There are some variations you can make to this modification to suit your needs. For example the coil wire for the relay could be connected with an inline switch (the dim / norm switch could be rewired) to see the before an after effects of the different modulating points within the radio. If the relay is not allowed to key in AM the radio will modulate through the balanced modulator. It will still sound better then stock do to the capacitor modifications however, it won't even be close to the fidelity of the RF modulation technique.

Should you happen to already have an existing rack of Hi-Fi audio equipment in your shack, you could skip 95% of this modification by driving the audio transformer externally. Simply remove R66 on the RF board and insert the black and white wires of the 1:1 isolation transformer. Drive the red and yellow transformer wires from your external audio source on AM. Line level audio may not be enough to fully modulate the AM transmitter. You may have to add amplification or try different audio transformers with a step up ratio to replace the 1:1 isolation transformer. This shortcut modification will stop the mic gain and VOX functions from working. It will also require removing the audio from the transformer on SSB and using the mic jack or phone patch RCA to inject SSB audio.

I wanted my radio to be Hi-Fi just by plugging a quality mic into the front panel. If you take the time to modify the caps in the mic pre amp and speech amp, the usable frequency response is just as good as external audio. The use of a passive notch filter in your mic line can go a long way in eliminating the need for external audio equipment and the possible RFI associated with it. The notch should occur between 350 and 750 cycles depending on your preferences. The filter is nothing more then a series resonant circuit at the notch audio frequency comprised of one inductor and one capacitor. 24 to 48 volt DC relay coils with a resistance around 750 ohms often have the right inductance when used with a series cap value around .1uF. The filter must be installed following a stage with an output impedance of 10K ohms or more in order to give the filtered AF signal a place to drop its voltage.
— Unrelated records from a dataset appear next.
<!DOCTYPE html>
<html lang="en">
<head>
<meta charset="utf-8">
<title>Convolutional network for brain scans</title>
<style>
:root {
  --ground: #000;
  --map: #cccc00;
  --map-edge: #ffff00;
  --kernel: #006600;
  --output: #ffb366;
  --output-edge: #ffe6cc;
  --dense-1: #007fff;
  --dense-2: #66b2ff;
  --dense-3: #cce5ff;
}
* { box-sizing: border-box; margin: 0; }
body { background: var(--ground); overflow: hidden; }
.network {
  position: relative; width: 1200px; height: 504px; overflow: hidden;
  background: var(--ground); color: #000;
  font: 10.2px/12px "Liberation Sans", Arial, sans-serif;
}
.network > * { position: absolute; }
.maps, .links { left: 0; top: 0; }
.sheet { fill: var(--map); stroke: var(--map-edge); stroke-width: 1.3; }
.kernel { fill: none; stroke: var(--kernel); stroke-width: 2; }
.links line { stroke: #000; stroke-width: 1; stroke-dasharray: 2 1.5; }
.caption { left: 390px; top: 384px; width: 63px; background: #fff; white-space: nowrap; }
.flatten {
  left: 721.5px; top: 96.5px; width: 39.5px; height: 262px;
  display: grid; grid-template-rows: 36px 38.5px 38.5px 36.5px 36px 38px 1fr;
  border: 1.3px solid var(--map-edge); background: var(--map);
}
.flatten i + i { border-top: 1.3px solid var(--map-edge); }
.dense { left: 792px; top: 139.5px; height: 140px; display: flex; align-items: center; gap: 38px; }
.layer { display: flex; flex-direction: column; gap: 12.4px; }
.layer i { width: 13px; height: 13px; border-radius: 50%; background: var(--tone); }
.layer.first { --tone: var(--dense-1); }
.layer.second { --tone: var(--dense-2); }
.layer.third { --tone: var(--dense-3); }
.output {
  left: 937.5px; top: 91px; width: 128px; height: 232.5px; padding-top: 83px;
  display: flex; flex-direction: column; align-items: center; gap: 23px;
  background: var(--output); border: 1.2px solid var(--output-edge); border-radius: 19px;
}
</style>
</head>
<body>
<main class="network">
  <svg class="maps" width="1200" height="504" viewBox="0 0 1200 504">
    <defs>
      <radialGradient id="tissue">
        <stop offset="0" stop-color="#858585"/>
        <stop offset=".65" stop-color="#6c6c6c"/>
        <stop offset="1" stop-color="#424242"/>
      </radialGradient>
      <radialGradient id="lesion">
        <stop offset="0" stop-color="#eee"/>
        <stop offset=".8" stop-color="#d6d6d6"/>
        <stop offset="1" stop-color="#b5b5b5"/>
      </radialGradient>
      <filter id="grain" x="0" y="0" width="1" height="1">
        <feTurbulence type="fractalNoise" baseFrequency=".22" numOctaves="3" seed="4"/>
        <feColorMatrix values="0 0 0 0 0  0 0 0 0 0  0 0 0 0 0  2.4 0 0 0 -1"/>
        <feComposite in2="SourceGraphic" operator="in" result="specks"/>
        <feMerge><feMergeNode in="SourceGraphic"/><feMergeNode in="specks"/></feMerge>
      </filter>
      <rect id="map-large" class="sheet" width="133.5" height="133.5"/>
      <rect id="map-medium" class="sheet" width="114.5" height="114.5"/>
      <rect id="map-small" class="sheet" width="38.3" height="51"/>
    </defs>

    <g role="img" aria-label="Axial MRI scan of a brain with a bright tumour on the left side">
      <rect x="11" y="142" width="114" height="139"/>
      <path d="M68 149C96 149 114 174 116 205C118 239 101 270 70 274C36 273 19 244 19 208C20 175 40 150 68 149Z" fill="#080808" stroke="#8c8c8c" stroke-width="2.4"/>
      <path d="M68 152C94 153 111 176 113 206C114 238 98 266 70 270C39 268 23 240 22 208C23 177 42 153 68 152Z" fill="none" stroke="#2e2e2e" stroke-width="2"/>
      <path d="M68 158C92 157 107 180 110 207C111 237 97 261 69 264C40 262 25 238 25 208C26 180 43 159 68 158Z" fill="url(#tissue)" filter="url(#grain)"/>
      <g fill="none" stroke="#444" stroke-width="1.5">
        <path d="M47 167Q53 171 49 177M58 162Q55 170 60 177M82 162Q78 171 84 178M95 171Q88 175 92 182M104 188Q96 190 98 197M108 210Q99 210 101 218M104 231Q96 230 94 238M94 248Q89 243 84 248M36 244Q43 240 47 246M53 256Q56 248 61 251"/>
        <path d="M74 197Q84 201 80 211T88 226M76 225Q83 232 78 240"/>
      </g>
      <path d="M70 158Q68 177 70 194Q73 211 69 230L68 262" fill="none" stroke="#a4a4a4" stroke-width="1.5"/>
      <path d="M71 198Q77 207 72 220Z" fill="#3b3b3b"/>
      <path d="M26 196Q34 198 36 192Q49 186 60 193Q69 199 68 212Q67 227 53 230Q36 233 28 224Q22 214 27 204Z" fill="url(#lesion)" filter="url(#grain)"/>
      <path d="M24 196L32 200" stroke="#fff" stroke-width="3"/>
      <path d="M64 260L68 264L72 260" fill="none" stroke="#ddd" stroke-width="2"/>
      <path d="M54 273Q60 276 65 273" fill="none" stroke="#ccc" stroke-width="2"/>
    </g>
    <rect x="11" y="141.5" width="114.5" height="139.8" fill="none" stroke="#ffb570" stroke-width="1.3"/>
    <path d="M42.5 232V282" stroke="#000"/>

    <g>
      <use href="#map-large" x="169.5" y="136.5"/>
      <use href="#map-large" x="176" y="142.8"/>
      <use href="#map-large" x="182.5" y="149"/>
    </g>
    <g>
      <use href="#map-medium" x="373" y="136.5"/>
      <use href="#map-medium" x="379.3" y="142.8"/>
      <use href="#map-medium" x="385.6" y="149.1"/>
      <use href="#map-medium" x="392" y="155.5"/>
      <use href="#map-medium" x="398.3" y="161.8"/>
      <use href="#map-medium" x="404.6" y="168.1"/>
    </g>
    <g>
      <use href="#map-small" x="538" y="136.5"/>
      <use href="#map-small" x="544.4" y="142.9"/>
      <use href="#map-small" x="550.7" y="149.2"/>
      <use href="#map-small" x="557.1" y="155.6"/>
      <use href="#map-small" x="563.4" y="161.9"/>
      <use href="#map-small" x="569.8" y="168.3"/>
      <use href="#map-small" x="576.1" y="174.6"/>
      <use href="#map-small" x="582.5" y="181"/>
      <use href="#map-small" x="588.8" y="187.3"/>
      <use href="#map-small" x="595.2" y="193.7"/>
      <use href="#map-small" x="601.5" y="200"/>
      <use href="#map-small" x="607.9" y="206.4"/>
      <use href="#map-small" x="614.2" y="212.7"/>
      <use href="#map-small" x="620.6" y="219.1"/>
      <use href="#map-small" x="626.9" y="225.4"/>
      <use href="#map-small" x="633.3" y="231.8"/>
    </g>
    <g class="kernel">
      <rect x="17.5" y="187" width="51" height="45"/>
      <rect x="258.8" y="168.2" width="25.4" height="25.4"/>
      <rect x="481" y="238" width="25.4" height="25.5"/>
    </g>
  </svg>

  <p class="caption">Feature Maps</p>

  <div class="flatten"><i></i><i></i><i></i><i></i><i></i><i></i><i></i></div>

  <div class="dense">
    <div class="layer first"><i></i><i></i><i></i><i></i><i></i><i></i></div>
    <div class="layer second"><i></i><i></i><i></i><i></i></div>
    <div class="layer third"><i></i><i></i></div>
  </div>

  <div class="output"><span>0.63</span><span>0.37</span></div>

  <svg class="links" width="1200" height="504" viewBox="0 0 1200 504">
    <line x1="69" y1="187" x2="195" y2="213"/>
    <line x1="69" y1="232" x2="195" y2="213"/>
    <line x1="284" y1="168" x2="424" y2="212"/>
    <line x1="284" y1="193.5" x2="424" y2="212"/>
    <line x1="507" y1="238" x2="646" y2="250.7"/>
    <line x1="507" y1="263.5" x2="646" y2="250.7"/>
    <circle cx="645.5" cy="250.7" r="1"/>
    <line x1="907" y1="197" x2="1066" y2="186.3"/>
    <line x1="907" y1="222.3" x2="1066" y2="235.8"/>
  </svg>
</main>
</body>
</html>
The filter works great in Astatic amplified microphones using an electret condenser element feed with a 33K bias resistor off the 9 volt battery and automatically turns the element off since these mics switch the negative line on the battery. The notch filter installs directly across the condenser element. Install an appropriate coupling cap to block DC and limit low end response and windscreen foam is a must on these elements otherwise they sound muffled. The coupling cap should be around .01uF.





29 October 2009